Day Ten: Head Winds and Uphill
May 9, 2012; Distance covered today: 82 Km; Total: 717 Km
Boy, updating my blog takes a long time. With the kind of Internet I am sometimes lucky to get at capgrounds, uploading pictures takes forever. Don’t even think about uploading movies although I have shot some. So… by the time I was ready to leave the awesome campground, it was 11:30 although now I have a pattern in packing up and unpacking my luggage. It does not take as much time as it used to. Now I know the best way to put my stuff in the panniers and balance the weight. I know what belongs to which pannier.
You might wonder what I do for food? Here it goes: First of all, I should admit that I myself am amazed at the amount of food I eat. It is so much that it takes a lot time eating. Seriously, I am not even talking about preparing the food, only eating it takes a lot of time because it is so much. Anyways, in the morning, I sometimes have quinoa with almond, walnut, raisins, and date. I make a bowl of it. In the morning, I pack two sandwiches if I have anything. For Example, this Morning, I boiled five eggs, had half of it with a baguette and packed the other half in another baguette for lunch. I love baguettes. If I don’t have anything to make sandwich with, I buy a baguette and have it with cheese for lunch. For dinner, I make pasta with some really rich sauce—canned vegetables, olives, plus the sauce I buy from stores. I make a big pot. Since I started this trip, I have had pasta almost every night. Boring? Well…the sauce is different though. Besides, if you bike all day, your mouth starts to water even to think about baguette or pasta. What’s more, for me food is a source of energy these days, nothing more. I don’t care about anything else. I make sure I have some kind of vegetable in my diet every day.

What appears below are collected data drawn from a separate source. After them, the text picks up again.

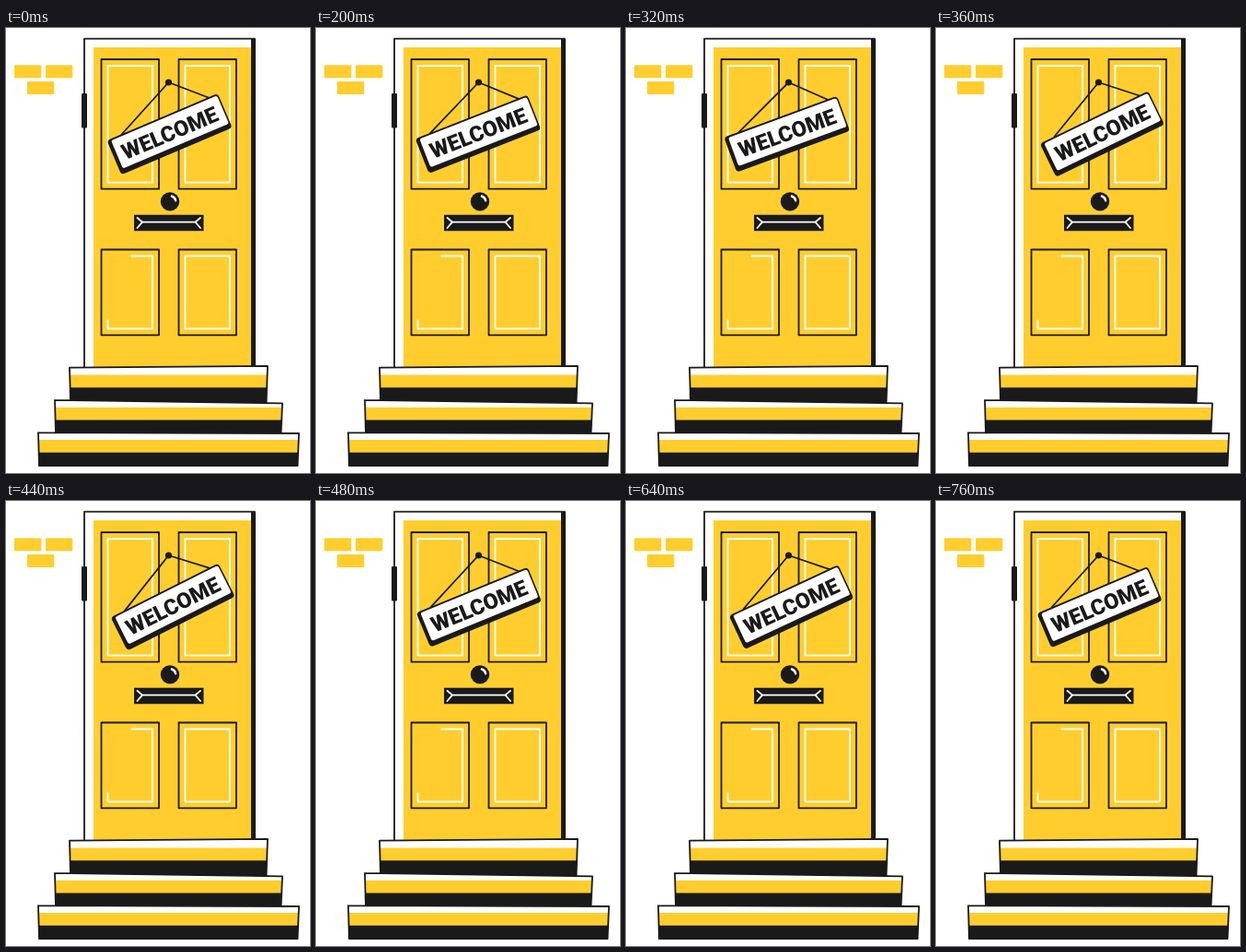
These frames come from a looping animation (330 px wide and 483 px high, 0.96 s). An HTML page with a canvas:

```html
<!DOCTYPE html>
<html lang="en">
<head>
<meta charset="utf-8">
<title>Welcome door</title>
<style>
  html, body { margin: 0; width: 100%; height: 100%; overflow: hidden; background: #fff; }
  canvas { display: block; width: 330px; height: 483px; }
</style>
</head>
<body>
<canvas id="stage"></canvas>
<script>
const W = 330, H = 483, LOOP = 960, STEP = 40, DEG = Math.PI / 180;
const INK = '#1a1a1a', GOLD = '#ffce2e', PAPER = '#fff', THIN = 1.8;
const PIN = { x: 176.5, y: 59 };

const canvas = document.getElementById('stage');
const ratio = window.devicePixelRatio || 1;
canvas.width = W * ratio;
canvas.height = H * ratio;
const ctx = canvas.getContext('2d');
ctx.scale(ratio, ratio);
ctx.lineCap = ctx.lineJoin = 'round';

function trace(points) {
  ctx.beginPath();
  points.forEach(([x, y]) => ctx.lineTo(x, y));
}

function fill(color, ...points) {
  trace(points);
  ctx.fillStyle = color;
  ctx.fill();
}

function line(color, ...points) {
  trace(points);
  ctx.strokeStyle = color;
  ctx.lineWidth = THIN;
  ctx.stroke();
}

function box(color, x, y, w, h, r = 0) {
  ctx.beginPath();
  ctx.roundRect(x, y, w, h, r);
  ctx.fillStyle = color;
  ctx.fill();
}

function frame(color, x, y, w, h) {
  ctx.strokeStyle = color;
  ctx.lineWidth = THIN;
  ctx.strokeRect(x, y, w, h);
}

function disc(color, x, y, r) {
  ctx.beginPath();
  ctx.arc(x, y, r, 0, 2 * Math.PI);
  ctx.fillStyle = color;
  ctx.fill();
}

// Outlined door panel; a worn one keeps only part of its inner line
function drawPanel(x, y, h, worn) {
  const w = 62.5, gap = 7;
  const l = x + gap, t = y + gap, r = x + w - gap, b = y + h - gap;
  frame(INK, x, y, w, h);
  if (worn) line(PAPER, [l + 26, t], [r, t], [r, b], [l, b], [l, b - 9]);
  else frame(PAPER, l, t, r - l, b - t);
}

function drawKnob(x, y) {
  disc(INK, x, y, 10.2);
  ctx.beginPath();
  ctx.arc(x, y, 6.2, -72 * DEG, -9 * DEG);
  ctx.strokeStyle = PAPER;
  ctx.lineWidth = 2.4;
  ctx.stroke();
}

function drawSlot(x, y, w, h) {
  const mid = y + h * 0.45;
  box(INK, x, y, w, h);
  line(PAPER, [x + 9, mid], [x + w - 9, mid]);
  for (const [end, side] of [[x, 1], [x + w, -1]])
    line(PAPER, [end + side * 3.5, y + 3.3], [end + side * 9, mid], [end + side * 3.5, y + h - 3.3]);
}

function drawDoor() {
  box(PAPER, 85, 11, 186, 357);
  box(GOLD, 95, 21, 172, 347);
  box(INK, 266, 12, 5, 356);
  line(INK, [85, 368], [85, 11.6], [270, 11.6]);
  box(INK, 82, 71, 6, 37.5, 1);
  for (const x of [103.5, 187.5]) {
    drawPanel(x, 34, 140.7, false);
    drawPanel(x, 240.5, 92.8, x < PIN.x);
  }
  drawKnob(178, 188.4);
  drawSlot(139, 202.7, 75.5, 17.6);
}

// Stairs widen downwards; tilt is how far each right end drops
function drawStairs() {
  const tilt = [-1.8, 3.5, 0.8, 0];
  for (let i = 0; i < 3; i++) {
    const y = 368.6 + 35.3 * i, half = 107.5 + i * (15 + i);
    const l = PIN.x - half, r = PIN.x + half, foot = y + 36;
    const outline = [[l, y], [r, y + tilt[i]], [r - 1.5, foot + tilt[i + 1]], [l + 1, foot]];
    fill(PAPER, ...outline);
    ctx.save();
    ctx.clip();
    box(GOLD, l, y + 7.9, 2 * half, 40);
    box(INK, l, y + 21.6, 2 * half, 40);
    ctx.restore();
    line(INK, ...outline, outline[0]);
  }
}

function drawScene() {
  box(PAPER, 0, 0, W, H);
  for (const [x, y] of [[9, 40.3], [43, 40.3], [23, 58]]) box(GOLD, x, y, 29.3, 14, 1);
  drawDoor();
  drawStairs();
}

function drawSign(degrees) {
  ctx.save();
  ctx.translate(PIN.x, PIN.y);
  ctx.rotate(degrees * DEG);
  line(INK, [-51, 56.5], [0, 0], [44.5, 17]);

  ctx.translate(1.2, 55);
  ctx.rotate(-23 * DEG);
  box(INK, -66, -19.2, 130.8, 40.5, 4);
  box(PAPER, -61.8, -17.3, 125, 33, 2.5);
  ctx.font = '900 23.5px Roboto, Inter, sans-serif';
  ctx.textAlign = 'center';
  ctx.fillStyle = INK;
  ctx.fillText('WELCOME', 0, 8.3);
  ctx.restore();
  disc(INK, PIN.x, PIN.y, 3.6);
}

// Decaying swing: an eased move to the next angle every beat
const SWING = [0, 6, -6, 3, -2, 0], START = 160, BEAT = 120;

function angleAt(ms) {
  const p = (ms - START) / BEAT;
  if (p <= 0 || p >= SWING.length - 1) return 0;
  const i = Math.floor(p), u = p - i;
  return SWING[i] + (SWING[i + 1] - SWING[i]) * u * u * (3 - 2 * u);
}

const begin = performance.now();

function tick() {
  const t = Math.max(0, performance.now() - begin) % LOOP;
  drawScene();
  drawSign(angleAt(Math.floor(t / STEP) * STEP));
  requestAnimationFrame(tick);
}
tick();
</script>
</body>
</html>
```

After I left the campground, I happened to be in very nice country roads through villages. I was not doing fast at all. Most of the time, the wind was fighting me. I got to Aix en Provence which is a major city. I went to the office of tourism to get a new map and direction. I got the map, but they did not give me useful direction to the road I wanted to take. So I asked a man. He was trying to be very helpful but he was actually giving me the wrong direction. He didn’t know very well himself. I saw a couple waiting and listening to my conversation with the guy. When the guy finished, and I was about to leave, the couple approached me and asked me where I was going. Then they, in English, gave me the right direction. Our conversation went beyond giving and taking direction. They pulled up the map of the area on their cell phone and showed me where I should go, they talked about Canada and the fact that they were seriously thinking about going to Canada to live. We talked about many things. I enjoyed talking to them. When departed, I was thinking, this trip is all about meeting interesting, good-hearted people. It is wonderful to talk to considerate kind people in every village/town/city I go to. I will be able to find my way using my GPS and maps, but I feel better and enjoy my trip more when I ask people for a simple reason—asking for direction, through which I get the opportunity to expand my conversation a little more and find some friends, although I will not see them again in my life. But the feeling I get after encountering these people makes my trip more enjoyable.
In the afternoon, I biked in hilly roads toward Nice. Now I am in a campground called Sarl Bouchez Plain Air Camping. The way I happen to spend the time in campgrounds is kind of interesting. I bike until 6 pm. Then, as I bike, I keep an eyes open for any campgrounds on the way. When it gets close to 7:30, then I see the possibility of bush camping. I first ask people if there is a campground nearby. Today, it passed 7:30, and the weather was cloudy so it was getting dark. I couldn’t find anyone to ask if there is a campground nearby. So I stopped at a fork and waited for a car to take the turn to stop the car and ask. It worked. I didn’t want to keep biking because where I was had a good possibility of bush camping. Had I continued, that possibility might have been lost as well. So I waited and after asking a couple of drivers, two different drivers said that there was one in the next town, so I kept going for another 15 Km, to find the campground. Then the routine: shower, laundry, dinner, blog, sleep.
|An Old House I Visited on my Way|
|My Ride in the Morning|
|The Wonderful Couple Who Gave me Direction|